Carbon Management Canada
Sept. 12, 2023
International collaboration to transform carbon monitoring
The University of Calgary and Carbon Management Canada (CMC) have joined forces to help ensure the carbon captured in sequestration projects remains safely stored underground.
To make sure emissions are not escaping back into the atmosphere, governments, companies and regulators demand robust measurement, monitoring and verification solutions. Unfortunately, traditional seismic technologies have cost and data limitations. This leaves a critical gap in the ability to ensure long-lasting carbon sequestration.
With $1.1 million in funding from Emissions Reduction Alberta (ERA) and participation from the SINTEF-Norway Group and Lawrence Berkeley National Labs, the initiative focuses on developing affordable and innovative monitoring technologies to accurately map carbon dioxide (CO2) storage beneath the subsurface.
“This project is a poster child for the energy evolution," says Dr. Kristopher Innanen, PhD, Director of Consortium for Research in Elastic Wave Exploration Seismology and principal investigator, UCalgary. "We’re taking areas of existing geoscience expertise and applying them to a major gap in carbon capture, usage and storage [CCUS] — the monitoring to confirm effective sequestration. If we can successfully solve this, many more sequestration projects will be able to go ahead with the trust of regulators and the public.”
The project will create long-term solutions for safe and secure CO2 storage by using strategically positioned sensors to collect data like seismic activity, electromagnetic fields, gravity shifts and surface changes.
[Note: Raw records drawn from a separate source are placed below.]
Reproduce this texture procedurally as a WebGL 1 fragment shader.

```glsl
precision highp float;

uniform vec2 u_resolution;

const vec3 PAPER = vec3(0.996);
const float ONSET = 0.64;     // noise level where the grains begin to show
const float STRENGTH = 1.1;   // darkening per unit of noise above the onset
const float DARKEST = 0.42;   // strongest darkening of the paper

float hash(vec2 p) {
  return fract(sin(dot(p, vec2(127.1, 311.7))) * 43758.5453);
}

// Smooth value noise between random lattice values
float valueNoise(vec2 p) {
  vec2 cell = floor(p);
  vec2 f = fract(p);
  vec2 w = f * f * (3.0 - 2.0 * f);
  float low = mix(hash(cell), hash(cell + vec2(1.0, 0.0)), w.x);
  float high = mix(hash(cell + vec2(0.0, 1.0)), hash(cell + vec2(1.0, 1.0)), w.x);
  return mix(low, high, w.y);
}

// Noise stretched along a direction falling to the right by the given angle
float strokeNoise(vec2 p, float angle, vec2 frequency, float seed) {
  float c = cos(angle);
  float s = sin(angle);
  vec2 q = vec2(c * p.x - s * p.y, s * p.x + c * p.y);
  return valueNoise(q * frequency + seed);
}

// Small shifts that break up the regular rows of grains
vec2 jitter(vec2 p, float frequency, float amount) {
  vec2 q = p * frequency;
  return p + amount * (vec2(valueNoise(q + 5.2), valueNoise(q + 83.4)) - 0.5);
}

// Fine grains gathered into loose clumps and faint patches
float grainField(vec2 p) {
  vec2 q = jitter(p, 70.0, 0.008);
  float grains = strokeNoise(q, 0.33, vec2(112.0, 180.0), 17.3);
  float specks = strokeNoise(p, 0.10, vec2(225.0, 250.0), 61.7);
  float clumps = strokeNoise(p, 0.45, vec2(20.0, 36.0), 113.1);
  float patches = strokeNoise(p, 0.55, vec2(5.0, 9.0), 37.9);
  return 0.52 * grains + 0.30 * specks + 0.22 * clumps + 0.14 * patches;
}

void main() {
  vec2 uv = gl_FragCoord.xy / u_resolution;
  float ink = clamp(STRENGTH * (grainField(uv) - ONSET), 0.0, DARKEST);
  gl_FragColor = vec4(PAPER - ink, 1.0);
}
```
These sensors will provide companies with the tools to demonstrate to regulatory bodies that their carbon-capture initiatives are operating seamlessly and securely containing CO2 within geological reservoirs.
“This project represents a paradigm shift in how we can monitor the geological storage of CO2 at a large scale in a cost-effective manner, while assuring containment and conformance of the CO2 plume,” says Dr. Don Lawton, PhD, director of science with CMC and UCalgary geophysics professor emeritus.
At its core, this initiative is designed to leverage Norway, Alberta and the U.S. to foster global collaboration. By integrating diverse technologies, practices and expertise, the initiative aims to accelerate CCUS technologies on an international scale to offer a range of solutions that guarantee the safety and security of stored CO2.
Funding from Emissions Reduction Alberta (ERA) is sourced from Alberta’s industry funded Technology Innovation and Emissions Reduction fund.